The developed world may have embraced democracy – indeed democracy being one of the hallmarks of its progress – but why does the meaning of democracy elude our grasp?
What an historic opportunity we in Pakistan have wasted. With our British legacy of parliamentary democracy, we could have been different, a model and beacon for the rest of the Islamic world.
But driven perhaps by an all-consuming sense of insecurity, we systematically went about destroying the foundations of democracy gifted to us by the British and instead raised monuments to greed and incompetence.
Greed and incompetence becoming our national gods, it was perhaps natural that we sought comfort in dictatorships, whether civil or military. Greed and incompetence can flourish under a democratic umbrella too (remember some of our democratic heroes and heroines) but if one is really serious about looting national wealth, nothing like a shabby dictatorship to make it happen.

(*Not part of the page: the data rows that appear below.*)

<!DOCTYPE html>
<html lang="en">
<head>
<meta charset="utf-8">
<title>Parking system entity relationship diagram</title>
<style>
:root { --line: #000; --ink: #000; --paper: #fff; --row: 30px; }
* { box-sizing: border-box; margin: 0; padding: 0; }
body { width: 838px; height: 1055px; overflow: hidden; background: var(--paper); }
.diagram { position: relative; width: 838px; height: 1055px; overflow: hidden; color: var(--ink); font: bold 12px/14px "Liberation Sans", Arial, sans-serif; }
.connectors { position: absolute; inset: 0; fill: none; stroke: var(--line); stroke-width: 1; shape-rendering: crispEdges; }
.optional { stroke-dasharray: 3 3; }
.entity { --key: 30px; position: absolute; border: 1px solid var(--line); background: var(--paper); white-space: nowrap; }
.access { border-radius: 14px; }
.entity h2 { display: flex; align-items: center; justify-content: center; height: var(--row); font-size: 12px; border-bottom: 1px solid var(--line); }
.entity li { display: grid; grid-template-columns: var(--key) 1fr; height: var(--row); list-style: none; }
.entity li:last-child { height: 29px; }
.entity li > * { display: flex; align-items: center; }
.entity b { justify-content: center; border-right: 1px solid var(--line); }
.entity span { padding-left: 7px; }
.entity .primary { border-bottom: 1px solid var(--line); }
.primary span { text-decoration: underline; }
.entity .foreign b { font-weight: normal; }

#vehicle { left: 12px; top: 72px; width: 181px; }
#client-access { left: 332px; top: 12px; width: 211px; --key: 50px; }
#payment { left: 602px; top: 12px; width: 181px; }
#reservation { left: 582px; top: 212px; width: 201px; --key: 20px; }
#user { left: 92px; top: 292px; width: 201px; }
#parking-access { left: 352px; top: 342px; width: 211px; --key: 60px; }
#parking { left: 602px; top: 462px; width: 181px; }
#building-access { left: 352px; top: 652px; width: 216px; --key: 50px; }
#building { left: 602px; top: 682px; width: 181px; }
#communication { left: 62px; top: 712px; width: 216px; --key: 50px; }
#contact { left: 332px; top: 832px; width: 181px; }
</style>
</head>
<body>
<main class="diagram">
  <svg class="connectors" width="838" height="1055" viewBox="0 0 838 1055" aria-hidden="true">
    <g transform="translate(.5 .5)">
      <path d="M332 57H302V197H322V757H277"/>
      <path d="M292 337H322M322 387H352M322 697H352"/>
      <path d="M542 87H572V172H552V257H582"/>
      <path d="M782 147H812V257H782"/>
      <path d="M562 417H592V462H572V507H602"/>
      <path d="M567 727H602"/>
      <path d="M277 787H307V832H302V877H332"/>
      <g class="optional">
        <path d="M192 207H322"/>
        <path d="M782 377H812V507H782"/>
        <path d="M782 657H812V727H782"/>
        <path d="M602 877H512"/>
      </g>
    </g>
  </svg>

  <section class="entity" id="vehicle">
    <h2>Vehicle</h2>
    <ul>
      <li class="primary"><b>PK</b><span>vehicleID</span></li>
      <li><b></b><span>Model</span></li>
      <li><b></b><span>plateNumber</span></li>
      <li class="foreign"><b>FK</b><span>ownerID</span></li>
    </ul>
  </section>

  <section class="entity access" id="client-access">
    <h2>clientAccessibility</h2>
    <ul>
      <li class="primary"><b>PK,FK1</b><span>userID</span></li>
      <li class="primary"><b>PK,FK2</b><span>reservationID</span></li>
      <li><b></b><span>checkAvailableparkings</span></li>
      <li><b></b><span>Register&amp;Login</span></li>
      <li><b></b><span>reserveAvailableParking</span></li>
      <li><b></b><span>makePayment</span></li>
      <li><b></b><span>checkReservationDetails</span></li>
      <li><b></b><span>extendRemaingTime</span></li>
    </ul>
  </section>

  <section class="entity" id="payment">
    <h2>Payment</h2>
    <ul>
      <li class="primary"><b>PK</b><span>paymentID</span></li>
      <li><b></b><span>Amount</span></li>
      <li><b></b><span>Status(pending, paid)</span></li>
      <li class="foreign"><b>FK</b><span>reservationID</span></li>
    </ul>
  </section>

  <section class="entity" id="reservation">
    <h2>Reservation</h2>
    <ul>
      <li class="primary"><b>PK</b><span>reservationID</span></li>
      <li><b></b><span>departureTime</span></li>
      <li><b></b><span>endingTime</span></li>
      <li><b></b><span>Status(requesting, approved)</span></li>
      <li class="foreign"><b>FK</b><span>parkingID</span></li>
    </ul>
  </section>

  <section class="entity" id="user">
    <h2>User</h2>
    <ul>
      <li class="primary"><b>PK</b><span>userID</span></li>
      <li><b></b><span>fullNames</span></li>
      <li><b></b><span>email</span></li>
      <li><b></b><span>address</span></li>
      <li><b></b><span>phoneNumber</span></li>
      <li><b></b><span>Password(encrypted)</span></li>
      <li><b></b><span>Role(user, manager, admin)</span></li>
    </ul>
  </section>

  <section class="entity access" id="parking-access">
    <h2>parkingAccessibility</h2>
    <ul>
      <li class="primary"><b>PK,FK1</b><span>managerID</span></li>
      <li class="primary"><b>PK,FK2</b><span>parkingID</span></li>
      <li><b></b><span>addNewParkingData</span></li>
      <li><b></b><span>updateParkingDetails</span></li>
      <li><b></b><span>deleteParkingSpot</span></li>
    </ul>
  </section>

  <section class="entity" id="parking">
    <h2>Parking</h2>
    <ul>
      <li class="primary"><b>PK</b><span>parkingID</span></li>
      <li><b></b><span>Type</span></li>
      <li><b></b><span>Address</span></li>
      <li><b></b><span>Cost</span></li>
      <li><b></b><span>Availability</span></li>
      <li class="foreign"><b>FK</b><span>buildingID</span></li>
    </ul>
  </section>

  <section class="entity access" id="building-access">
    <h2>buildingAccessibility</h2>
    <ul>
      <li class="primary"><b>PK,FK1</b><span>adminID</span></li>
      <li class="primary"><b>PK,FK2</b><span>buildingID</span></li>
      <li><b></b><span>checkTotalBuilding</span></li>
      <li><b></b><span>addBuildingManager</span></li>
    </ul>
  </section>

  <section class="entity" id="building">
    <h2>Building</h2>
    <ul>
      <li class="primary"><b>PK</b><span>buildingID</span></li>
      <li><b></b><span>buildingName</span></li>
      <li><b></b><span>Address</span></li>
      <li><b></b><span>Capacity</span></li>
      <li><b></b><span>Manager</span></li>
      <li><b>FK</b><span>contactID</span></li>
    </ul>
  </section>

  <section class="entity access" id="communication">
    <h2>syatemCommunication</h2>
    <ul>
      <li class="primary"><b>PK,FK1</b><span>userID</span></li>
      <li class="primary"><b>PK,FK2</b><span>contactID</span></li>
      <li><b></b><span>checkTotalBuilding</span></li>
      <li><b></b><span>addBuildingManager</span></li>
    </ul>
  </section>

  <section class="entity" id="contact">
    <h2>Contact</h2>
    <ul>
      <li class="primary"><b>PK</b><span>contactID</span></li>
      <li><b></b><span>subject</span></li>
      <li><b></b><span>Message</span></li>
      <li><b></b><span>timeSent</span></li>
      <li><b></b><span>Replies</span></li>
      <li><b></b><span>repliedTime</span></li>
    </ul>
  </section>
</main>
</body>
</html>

Marcos in the Philippines, Suharto in Indonesia, Sani Abacha in Nigeria all of them deserving Oscars for looting their countries. In a democracy, however bad, a Zardari or a Sharif can be questioned and denounced. In the kind of setup we have, there can be a sugar scam, insider trading on the stock exchange, a questionable sale of the national steel mills (mercifully aborted by the Supreme Court), and now a wheat scam and few questions are asked. If the economic wizards of the present dispensation could have their way we would be rid of most of our national assets, including the national airlines.

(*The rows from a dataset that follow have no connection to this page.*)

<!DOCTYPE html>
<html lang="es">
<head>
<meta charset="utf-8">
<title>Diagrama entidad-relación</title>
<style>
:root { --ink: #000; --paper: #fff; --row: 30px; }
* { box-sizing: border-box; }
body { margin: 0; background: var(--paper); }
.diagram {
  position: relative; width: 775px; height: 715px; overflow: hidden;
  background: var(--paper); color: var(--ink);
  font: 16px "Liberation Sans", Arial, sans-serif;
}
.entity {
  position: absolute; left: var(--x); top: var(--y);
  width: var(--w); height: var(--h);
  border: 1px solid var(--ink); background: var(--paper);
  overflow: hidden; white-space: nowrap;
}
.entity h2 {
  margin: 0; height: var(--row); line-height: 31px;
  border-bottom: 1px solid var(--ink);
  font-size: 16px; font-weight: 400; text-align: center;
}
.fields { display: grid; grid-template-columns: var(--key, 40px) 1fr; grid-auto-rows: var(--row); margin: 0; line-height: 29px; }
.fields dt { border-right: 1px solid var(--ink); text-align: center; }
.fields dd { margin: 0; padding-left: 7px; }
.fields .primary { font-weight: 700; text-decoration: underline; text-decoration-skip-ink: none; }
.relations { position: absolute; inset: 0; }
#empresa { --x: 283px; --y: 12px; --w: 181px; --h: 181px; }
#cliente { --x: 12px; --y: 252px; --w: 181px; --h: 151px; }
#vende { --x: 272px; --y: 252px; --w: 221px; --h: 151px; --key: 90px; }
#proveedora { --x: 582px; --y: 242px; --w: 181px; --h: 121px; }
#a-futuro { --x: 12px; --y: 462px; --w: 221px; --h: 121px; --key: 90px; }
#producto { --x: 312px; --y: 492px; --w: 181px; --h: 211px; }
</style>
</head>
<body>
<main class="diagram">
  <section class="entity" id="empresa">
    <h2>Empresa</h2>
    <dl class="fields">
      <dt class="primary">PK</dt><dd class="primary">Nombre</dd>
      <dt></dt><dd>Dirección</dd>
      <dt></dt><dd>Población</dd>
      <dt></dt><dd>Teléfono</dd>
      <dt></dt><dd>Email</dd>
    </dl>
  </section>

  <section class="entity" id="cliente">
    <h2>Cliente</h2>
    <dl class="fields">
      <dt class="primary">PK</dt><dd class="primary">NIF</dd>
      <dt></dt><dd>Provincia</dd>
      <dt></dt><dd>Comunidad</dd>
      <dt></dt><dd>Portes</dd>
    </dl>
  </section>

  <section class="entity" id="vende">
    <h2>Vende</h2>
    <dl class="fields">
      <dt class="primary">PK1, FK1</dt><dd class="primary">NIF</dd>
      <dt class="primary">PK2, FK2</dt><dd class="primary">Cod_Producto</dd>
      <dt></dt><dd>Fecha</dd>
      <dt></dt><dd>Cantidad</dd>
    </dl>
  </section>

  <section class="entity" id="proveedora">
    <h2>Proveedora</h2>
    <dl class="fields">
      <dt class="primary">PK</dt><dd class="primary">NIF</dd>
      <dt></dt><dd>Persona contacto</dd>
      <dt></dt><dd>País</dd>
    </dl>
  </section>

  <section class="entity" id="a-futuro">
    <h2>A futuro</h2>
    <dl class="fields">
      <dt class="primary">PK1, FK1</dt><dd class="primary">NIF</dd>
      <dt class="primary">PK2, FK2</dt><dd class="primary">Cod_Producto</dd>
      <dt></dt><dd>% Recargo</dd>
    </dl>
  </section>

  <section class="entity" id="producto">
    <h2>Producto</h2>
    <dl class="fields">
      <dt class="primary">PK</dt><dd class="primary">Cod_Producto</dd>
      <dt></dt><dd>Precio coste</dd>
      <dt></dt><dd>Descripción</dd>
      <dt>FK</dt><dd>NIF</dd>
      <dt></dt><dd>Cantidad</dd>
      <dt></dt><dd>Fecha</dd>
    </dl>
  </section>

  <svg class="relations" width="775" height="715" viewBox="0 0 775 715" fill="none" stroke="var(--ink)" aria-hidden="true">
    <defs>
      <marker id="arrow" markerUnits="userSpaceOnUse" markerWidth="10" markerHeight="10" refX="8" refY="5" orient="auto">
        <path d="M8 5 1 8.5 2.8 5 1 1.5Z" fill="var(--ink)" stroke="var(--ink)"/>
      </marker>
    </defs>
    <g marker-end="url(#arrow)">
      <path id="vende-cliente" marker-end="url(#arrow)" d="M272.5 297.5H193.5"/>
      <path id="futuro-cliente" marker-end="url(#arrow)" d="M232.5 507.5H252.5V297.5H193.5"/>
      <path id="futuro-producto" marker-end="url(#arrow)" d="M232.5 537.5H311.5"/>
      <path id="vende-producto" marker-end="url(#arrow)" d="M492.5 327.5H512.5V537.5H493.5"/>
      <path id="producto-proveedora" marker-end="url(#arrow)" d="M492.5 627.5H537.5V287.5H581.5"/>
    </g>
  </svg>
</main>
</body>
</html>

I am in Lahore for the past few days and the stories one hears about ‘qabza’ groups and shady financial dealings are straight out of Mafia fiction. With so much at stake, who in his right senses would think of relinquishing power?
So are we dead as a nation, immune to things great and uplifting? By no means and this is the baffling part because given all that we have had to endure our spirit as a nation should have been dead long ago. Given the slightest opportunity the Pakistani nation stirs in its sleep and comes alive, as we saw during the course of the lawyers’ movement when across the country a groundswell of support arose spontaneously for Chief Justice Iftikhar Chaudhry and lawyers agitating on his behalf.
CJ Chaudhry may have had his faults (which mortal does not?) but something in the way he stood up to Musharraf touched the nation’s heart and so people in their thousands came out to cheer him when he took to the road to address different bar associations.
The common people of this country, those who are not into the national pastime of getting rich by fair means or foul, worship courage, they worship selflessness. They have an instinctive feeling for what is right and what is wrong. Crores if not billions of rupees are being spent on a television campaign these days extolling Musharraf as some kind of a national deliverer.
What will make fools in government realise that TV ads make a hero of no one? Pervaiz Ellahi, the Punjab chief minister, has spent billions in self-serving ads since coming to power. Does he think his public image has been enhanced because of this self-glorification?
Why don’t people come out on the streets on the call of the political parties? Because they are sick of the antics of the paper tigers who head them. Who in all of Pakistan is prepared to take Maulana Fazlur Rehman, Musharraf’s deadliest secret weapon, seriously? He only has to open his mouth on television for viewers to start sniggering, all too aware of his huge talent for false logic. Musharraf and Benazir Bhutto may have signed no public pact but who in the country doesn’t know that some kind of an understanding has been struck between them? Benazir is playing softball with the general and he with her. She continues to swear by democracy but is anyone fooled by her protestations?
As for the Sharifs it will be some before they stop paying penance for the deal they struck with Saudi help way back in 2000. What you sow is what you reap.